Naturally, this will require regulatory approval, which comes with the risk of regulatory red tape holding up the process. This is often a source of aggravation for Elon Musk and his companies. Bureaucratic delays held up both the opening of Tesla’s Gigafactory Berlin and the launch of SpaceX’s orbital test flight of a Starship prototype, both of which were expected to happen last year and are now slated for this year.
Neuralink will have to pass U.S. Food and Drug Administration requirements for approval, including feasibility testing and a pivotal device test. The entire process, including the clinical trials, can take several years in most cases.
Animal testing showed that monkeys could use Neuralink devices to play video games with their thoughts alone. Trials on rats indicated the ability to use Neuralink to monitor their brainwaves as they navigated mazes. The next steps typically include human trials. In Neuralink’s case, volunteers are likely to have the implant surgically implanted in their brain.
Like many possible new medical and therapeutic implants, no one really knows what the long-term effects of a Neuralink implant will be. However, people who have serious neurological disorders like Parkinson’s disease may be willing to take the risk to relieve some of the symptoms. The promise was enough to net Neuralink $150 million in investments, including $100 million from Elon Musk.
Clinical trial directors typically become involved early in the process to maximize the chances of approval. Neuralink’s job openings list the “Clinical Trial Director” and “Clinical Trial Coordinator” positions in the Regulatory category.
The company says the brain implant will be available as treatment for neurological disorders, including paralysis. The trials with the monkeys indicate that it can also be used as a mind-machine interface. It could be used as a direct interface between the brain and a speech device similar to the one Stephen Hawking used, for instance. This could help individuals who have difficulty communicating verbally.
The human clinical trials for Neuralink have not been listed on clinicaltrials.gov yet, though there is typically a gap between recruitment of the first clinical trial participants and listing on the clinicaltrials.gov website.
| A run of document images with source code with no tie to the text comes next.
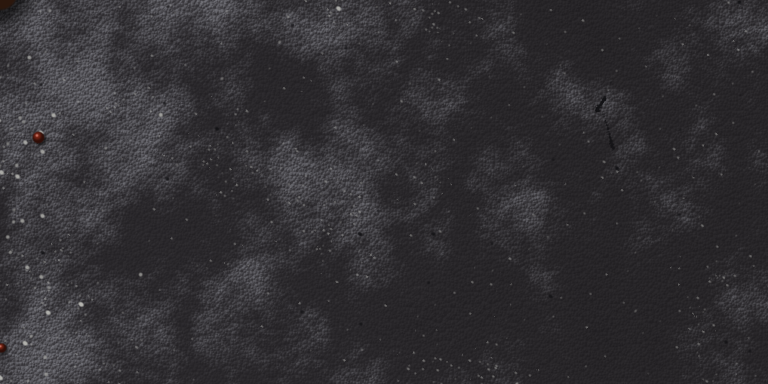
Give the GLSL for this texture, as a WebGL 1 fragment shader.

```glsl
precision highp float;
// A dark slate tabletop dusted with pale chalk that thins out to the right.
// Warped layered sines shape the dust, cellular noise gives the lit pebbled
// relief, and jittered cells scatter salt, flecks and pits; berries lie at left.
uniform vec2 u_resolution;

const vec3 SLATE_LEFT = vec3(0.167, 0.159, 0.172);
const vec3 SLATE_RIGHT = vec3(0.153, 0.145, 0.156);
const vec3 CHALK = vec3(0.158, 0.163, 0.171);
const vec3 SALT = vec3(0.72, 0.72, 0.70);
const vec3 PIT = vec3(0.05, 0.05, 0.06);
const vec3 BERRY = vec3(0.46, 0.14, 0.08);
const vec3 WOOD = vec3(0.17, 0.09, 0.05);
const float CLOUD_SCALE = 7.0;
const float OCTAVE_GAIN = 0.72;
const float FINE_GRAIN = 125.0;
const float COARSE_GRAIN = 62.0;
const float SLATE_RELIEF = 0.042;
const float CHALK_RELIEF = 1.1;
const float DUST_LEFT = 0.26;
const float DUST_RIGHT = -0.50;
const float DUST_RAGGED = 0.22;
const vec2 LIGHT_STEP = vec2(-0.24, 0.27);
const mat2 TURN = mat2(0.80, 0.60, -0.60, 0.80);

vec2 hash2(vec2 p) {
  vec2 q = vec2(dot(p, vec2(127.1, 311.7)), dot(p, vec2(269.5, 183.3)));
  return fract(sin(q) * 43758.55);
}

// Layered sines, each octave turned and bent by its own coordinates
float clouds(vec2 p) {
  float sum = 0.0;
  float amp = 0.46;
  for (int i = 0; i < 7; i++) {
    vec2 bent = p + 1.4 * sin(0.7 * p.yx + vec2(1.3, 4.1));
    sum += amp * sin(bent.x) * sin(bent.y + 0.5 * bent.x);
    p = TURN * p * 1.87 + vec2(2.7, 5.9);
    amp *= OCTAVE_GAIN;
  }
  return sum;
}

// Distance to the nearest jittered cell point
float cellular(vec2 p) {
  vec2 id = floor(p);
  float nearest = 4.0;
  for (int y = -1; y <= 1; y++) {
    for (int x = -1; x <= 1; x++) {
      vec2 cell = id + vec2(float(x), float(y));
      vec2 d = cell + hash2(cell) - p;
      nearest = min(nearest, dot(d, d));
    }
  }
  return sqrt(nearest);
}

// Slope of the cellular bumps towards the light
float relief(vec2 p) {
  return cellular(p + LIGHT_STEP) - cellular(p);
}

float disc(float dist, float radius, float px) {
  return 1.0 - smoothstep(radius - px, radius + px, dist);
}

// Sparse small spots of varied size and stretch, one per chosen cell
float specks(vec2 p, float cells, float radius, float density, float px) {
  vec2 id = floor(p * cells);
  vec2 pick = hash2(id + 17.0);
  vec2 centre = (id + 0.18 + 0.64 * hash2(id + 53.0)) / cells;
  vec2 d = (p - centre) * mix(vec2(1.0, 0.7), vec2(0.7, 1.0), pick.y);
  float spot = disc(length(d), radius * mix(0.5, 1.0, pick.y), px);
  return spot * step(pick.x, density) * mix(0.35, 1.0, pick.y);
}

float segment(vec2 p, vec2 a, vec2 b) {
  vec2 ab = b - a;
  return length(p - a - ab * clamp(dot(p - a, ab) / dot(ab, ab), 0.0, 1.0));
}

// A round berry with a shaded rim and a small highlight
vec3 addBerry(vec3 base, vec2 d, float radius, float px) {
  float shade = 1.0 - 0.6 * smoothstep(0.2, 1.0, length(d - radius * vec2(-0.2, 0.3)) / radius);
  float glint = disc(length(d - radius * vec2(-0.25, 0.35)), radius * 0.22, px);
  base *= 1.0 - 0.5 * disc(length(d - radius * vec2(0.4, -0.4)), radius, 2.0 * px);
  return mix(base, BERRY * shade + 0.3 * glint, disc(length(d), radius, px));
}

void main() {
  vec2 p = gl_FragCoord.xy / u_resolution.y;
  float px = 1.0 / u_resolution.y;

  // Pebbled surface
  float grain = relief(p * FINE_GRAIN) + 0.45 * relief(TURN * p * COARSE_GRAIN);

  // Chalk dust: dense at left, reaching farther across the top
  float cloud = clouds(p * CLOUD_SCALE + vec2(3.1, 1.7));
  float bias = mix(DUST_LEFT, DUST_RIGHT, smoothstep(0.0, 1.35, p.x - 0.35 * (p.y - 0.5)));
  float dust = smoothstep(-0.48, 0.95, cloud + bias + DUST_RAGGED * grain);

  vec3 color = mix(SLATE_LEFT, SLATE_RIGHT, smoothstep(0.3, 1.7, p.x));
  color += 0.008 * cloud + SLATE_RELIEF * grain;
  color += CHALK * dust * max(0.3, 1.0 + CHALK_RELIEF * grain);

  // Flecks in loose clusters, coarse salt at the left edge, dark pits
  float cluster = smoothstep(0.15, 0.75, clouds(p * 5.0 + 21.0));
  float flecks = specks(TURN * p + 5.0, 95.0, 0.0026, 0.006 + 0.16 * cluster, px);
  float salt = specks(TURN * p + 3.0, 30.0, 0.0052, 0.24 * (1.0 - smoothstep(0.05, 0.27, p.x)), px);
  color = mix(color, SALT, max(0.5 * flecks, salt));
  color = mix(color, PIT, 0.8 * specks(TURN * p + 7.0, 28.0, 0.0042, 0.018, px));

  // Black stain with a broken tail
  float ragged = 0.007 * cloud + 0.004 * grain;
  float blot = disc(segment(p, vec2(1.556, 0.715), vec2(1.574, 0.742)) + ragged, 0.010, px);
  float tail = disc(segment(p, vec2(1.570, 0.71), vec2(1.598, 0.61)) + ragged, 0.004, px);
  color = mix(color, PIT, 0.85 * max(blot, 0.8 * tail));

  // Berries and the wooden rim in the corner
  color = addBerry(color, p - vec2(0.100, 0.642), 0.015, px);
  color = addBerry(color, p - vec2(0.004, 0.094), 0.012, px);
  float corner = length(p - vec2(0.0, 1.02));
  color *= 1.0 - 0.7 * disc(corner, 0.075, 0.045);
  color = mix(color, WOOD, disc(corner, 0.045, 2.0 * px));

  gl_FragColor = vec4(clamp(color, 0.0, 1.0), 1.0);
}
```
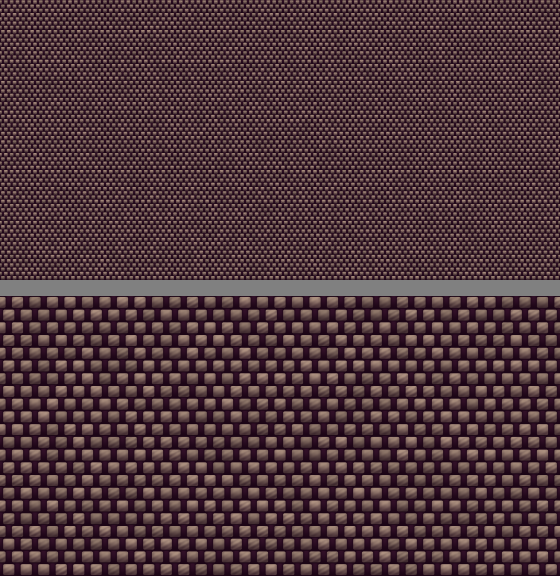
Top: the whole. Bottom: its middle third, enlarged.
A Shadertoy shader for this pattern:

```glsl
const vec2 REPEATS = vec2(96.0, 66.0);
const int SAMPLES = 3;

float hash(vec2 p) {
    return fract(sin(dot(p, vec2(127.1, 311.7))) * 43758.5453);
}

float boxDistance(vec2 p, vec2 halfSize, float radius) {
    vec2 q = abs(p) - halfSize + radius;
    return length(max(q, 0.0)) + min(max(q.x, q.y), 0.0) - radius;
}

// Dark threads running behind the raised stitches
vec3 warpColor(vec2 p) {
    vec3 shadow = vec3(0.08, 0.005, 0.06);
    vec3 plum = vec3(0.19, 0.06, 0.15);
    float fromGap = abs(p.x) - 0.5;
    float roundness = 1.0 - smoothstep(0.04, 0.24, abs(fromGap));
    float lift = smoothstep(-0.5, 0.35, p.y);
    return mix(shadow, plum, 0.25 + 0.75 * roundness * lift);
}

// Raised stitch, lit from above and crossed by slanted fibres
vec3 stitchColor(vec2 p, vec2 id) {
    vec3 shade = vec3(0.27, 0.18, 0.20);
    vec3 light = vec3(0.62, 0.52, 0.46);
    float lift = smoothstep(-0.45, 0.35, p.y);
    float side = 1.0 - 0.3 * smoothstep(0.1, 0.33, abs(p.x));
    float twist = sin((p.y - p.x * 0.8) * 16.0 + hash(id + 7.3) * 6.2832);
    float fibre = twist * mix(0.03, 0.16, hash(id + 2.9));
    float wear = mix(0.9, 1.1, hash(id));
    return mix(shade, light, clamp(lift * side + fibre, 0.0, 1.0)) * wear;
}

vec3 weave(vec2 uv, float edge) {
    vec2 grid = uv * REPEATS;
    float row = floor(grid.y);
    grid.x += 0.5 * mod(row, 2.0);
    vec2 id = floor(grid);
    vec2 p = fract(grid) - 0.5;

    float d = boxDistance(p, vec2(0.32, 0.43), 0.1);
    float stitch = 1.0 - smoothstep(-edge, edge, d);
    return mix(warpColor(p), stitchColor(p, id), stitch);
}

void mainImage(out vec4 fragColor, in vec2 fragCoord) {
    float edge = 0.5 * REPEATS.y / (iResolution.y * float(SAMPLES));

    // Average a small grid of samples to keep fine threads smooth
    vec3 color = vec3(0.0);
    for (int y = 0; y < SAMPLES; y++) {
        for (int x = 0; x < SAMPLES; x++) {
            vec2 offset = (vec2(x, y) + 0.5) / float(SAMPLES) - 0.5;
            color += weave((fragCoord + offset) / iResolution.xy, edge);
        }
    }
    fragColor = vec4(color / float(SAMPLES * SAMPLES), 1.0);
}
```
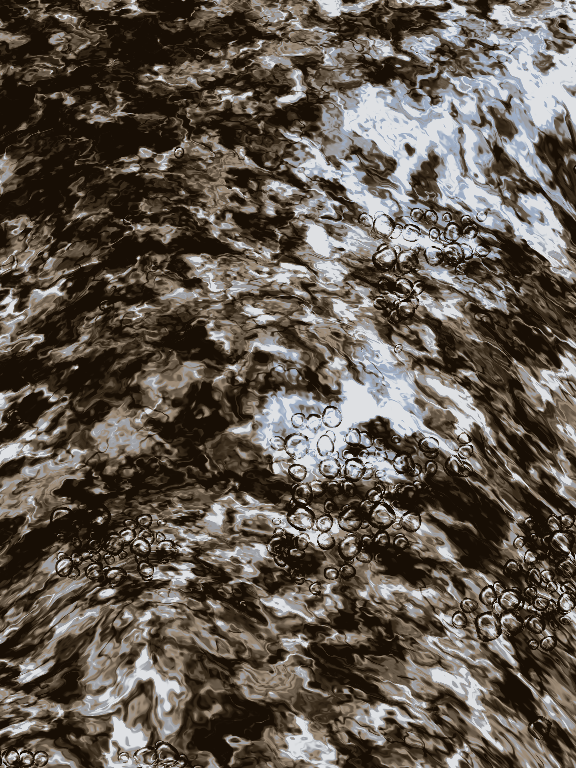
Write a WebGL 1 fragment shader that draws this texture.

```glsl
precision highp float;
// Dark rippling stream that mirrors brown banks and a pale blue sky.
// Warped noise, stretched along a curved flow, gives a tone for a colour ramp;
// broad patches shift that tone, and clustered bubbles bend and rim it.

uniform vec2 u_resolution;

const vec3 DEEP  = vec3(0.09, 0.055, 0.02);
const vec3 UMBER = vec3(0.22, 0.17, 0.11);
const vec3 BROWN = vec3(0.40, 0.345, 0.28);
const vec3 TAN   = vec3(0.61, 0.54, 0.46);
const vec3 SKY   = vec3(0.61, 0.67, 0.76);
const vec3 GLINT = vec3(0.87, 0.88, 0.89);

const vec2  RIPPLE_FREQ   = vec2(20.0, 31.0); // ripples per canvas width
const float RIPPLE_WARP   = 3.6;
const float ROUGHNESS     = 0.6;   // gain of each finer octave
const float TONE_SPREAD   = 0.275; // smaller is more contrasty
const float TONE_OFFSET   = -0.012;
const float SKY_LIFT      = 0.135;
const float SHADE_DROP    = 0.19;
const float LINE_STRENGTH = 0.16;
const float SMALL_BUBBLES = 34.0;  // cells per canvas width
const float LARGE_BUBBLES = 22.0;

float hash(vec2 p) {
  vec3 q = fract(p.xyx * 0.1031);
  q += dot(q, q.yzx + 33.33);
  return fract((q.x + q.y) * q.z);
}

float noise(vec2 p) {
  vec2 i = floor(p), f = fract(p);
  f = f * f * (3.0 - 2.0 * f);
  return mix(mix(hash(i), hash(i + vec2(1.0, 0.0)), f.x),
             mix(hash(i + vec2(0.0, 1.0)), hash(i + 1.0), f.x), f.y);
}

float fbm(vec2 p) {
  float sum = 0.0, total = 0.0, amp = 1.0;
  for (int i = 0; i < 4; i++) {
    sum += amp * noise(p);
    total += amp;
    p = mat2(1.74, 0.8, -0.8, 1.74) * p + 17.3;
    amp *= ROUGHNESS;
  }
  return sum / total;
}

// Soft elliptical patch, 1 at its centre
float patchAt(vec2 uv, vec2 centre, vec2 size) {
  vec2 d = (uv - centre) / size;
  return exp(-dot(d, d));
}

float skyAmount(vec2 uv) {
  vec2 w = uv + 0.22 * (vec2(fbm(uv * 9.0), fbm(uv * 9.0 + 40.0)) - 0.5);
  float upper = patchAt(w, vec2(0.82, 0.82), vec2(0.34, 0.19));
  float middle = patchAt(w + vec2(0.0, 0.5 * (w.x - 0.6)), vec2(0.6, 0.46), vec2(0.19, 0.08));
  return smoothstep(0.2, 0.7, max(upper, middle));
}

float shadeAmount(vec2 uv) {
  vec2 w = uv + 0.14 * (vec2(noise(uv * 7.0), noise(uv * 7.0 + 25.0)) - 0.5);
  float shade = patchAt(w, vec2(0.10, 0.86), vec2(0.32, 0.20));
  shade += 0.9 * patchAt(w, vec2(0.12, 0.28), vec2(0.24, 0.07));
  shade += 0.6 * patchAt(w, vec2(0.20, 0.53), vec2(0.26, 0.08));
  shade += 0.6 * patchAt(w, vec2(0.66, 0.31), vec2(0.10, 0.04));
  return min(shade, 1.0);
}

// Short bright or dark strokes along the middle contour of a noise field
float strokes(vec2 q) {
  float line = smoothstep(0.16, 0.0, abs(noise(q) - 0.5));
  return line * smoothstep(0.4, 0.7, noise(q * 0.8 + 33.0));
}

// Ripple brightness, with x from 0 to 1 across the canvas
float rippleTone(vec2 p, float v) {
  float bend = 0.6 * (p.x - 0.33) * (p.x - 0.33) + 0.1 * noise(p * 4.0);
  bend *= 1.0 - 0.65 * smoothstep(0.65, 1.0, v);
  vec2 flow = vec2((p.x - 0.5) * mix(0.85, 1.25, v), p.y * mix(0.8, 1.15, v) + bend);
  vec2 q = flow * RIPPLE_FREQ + 60.0;
  vec2 warp = vec2(fbm(q * 0.8), fbm(q * 0.8 + 31.7)) - 0.5;
  float tone = fbm(q + RIPPLE_WARP * warp);
  tone += LINE_STRENGTH * strokes(q * 1.5 + 4.0 * warp + 9.0);
  tone -= LINE_STRENGTH * strokes(q * 1.4 - 4.0 * warp + 77.0);
  return tone;
}

// Best bubble at p: offset over radius in xy, radius in z (0 if none)
vec3 bubbleAt(vec2 p, float cells, float seed) {
  vec3 best = vec3(2.0, 0.0, 0.0);
  vec2 base = floor(p * cells);
  for (int j = -1; j <= 1; j++) {
    for (int i = -1; i <= 1; i++) {
      vec2 id = base + vec2(float(i), float(j));
      vec2 key = id + seed;
      vec2 centre = (id + 0.5 + 0.4 * (vec2(hash(key), hash(key + 51.0)) - 0.5)) / cells;
      float cluster = smoothstep(0.70, 0.78, noise(centre * 7.5 + 12.0));
      float chance = mix(0.012, 0.85, cluster) * smoothstep(1.12, 0.9, centre.y);
      float radius = mix(0.30, 0.55, hash(key + 93.0)) / cells;
      vec2 d = (p - centre) / radius;
      if (hash(key + 137.0) < chance && length(d) < length(best.xy)) best = vec3(d, radius);
    }
  }
  return best;
}

void main() {
  vec2 uv = gl_FragCoord.xy / u_resolution;
  vec2 p = gl_FragCoord.xy / u_resolution.x;

  // Slightly uneven bubbles: the larger ones lie over the smaller
  vec2 wobble = p + 0.008 * (vec2(noise(p * 50.0), noise(p * 50.0 + 19.0)) - 0.5);
  vec3 bubble = bubbleAt(wobble, LARGE_BUBBLES, 200.0);
  if (length(bubble.xy) > 1.0) bubble = bubbleAt(wobble, SMALL_BUBBLES, 400.0);
  float m = length(bubble.xy);
  float edge = 1.2 / (u_resolution.x * max(bubble.z, 0.005));
  float inside = 1.0 - smoothstep(1.0 - edge, 1.0, m);

  // Water tone, seen through the bubble's lens
  vec2 lens = bubble.xy * bubble.z * (0.3 + 0.9 * m * m) * inside;
  float sky = skyAmount(uv);
  float tone = rippleTone(p + lens, uv.y) + TONE_OFFSET;
  tone += SKY_LIFT * sky - SHADE_DROP * shadeAmount(uv);
  tone += 0.04 * patchAt(uv, vec2(0.2, 0.08), vec2(0.35, 0.1));

  // Broken dark rim, lit crescent and small window on each bubble
  float rim = smoothstep(0.6, 0.9, m) * (0.4 + 0.8 * noise(p * 70.0));
  float lit = smoothstep(0.2, 0.9, dot(bubble.xy / max(m, 0.01), vec2(-0.5, 0.86)));
  float crescent = lit * smoothstep(0.2, 0.0, abs(m - 0.62));
  float window = smoothstep(0.36, 0.12, length(bubble.xy - vec2(0.2, -0.15)));
  tone += inside * (0.24 * crescent + 0.14 * window - 0.24 * rim - 0.03);

  // Colour ramp from deep water to glints
  float t = smoothstep(0.5 - TONE_SPREAD, 0.5 + TONE_SPREAD, tone);
  vec3 colour = mix(DEEP, UMBER, smoothstep(0.08, 0.30, t));
  colour = mix(colour, BROWN, smoothstep(0.30, 0.51, t));
  colour = mix(colour, mix(TAN, SKY, 0.6 * sky), smoothstep(0.51, 0.70, t));
  colour = mix(colour, mix(TAN, SKY, 0.6 + 0.4 * sky), smoothstep(0.70, 0.82, t));
  colour = mix(colour, GLINT, smoothstep(0.86, 0.97, t));
  gl_FragColor = vec4(colour, 1.0);
}
```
Neither Neuralink nor the FDA have responded to requests for comment.
Competitors for Neuralink could include Synchron, which gained approval for a feasibility study of its brain-machine interface from the FDA last year.
Job openings for Neuralink can be found on Greenhouse.io. Most of the job openings are based in Austin, Texas or Fremont, California.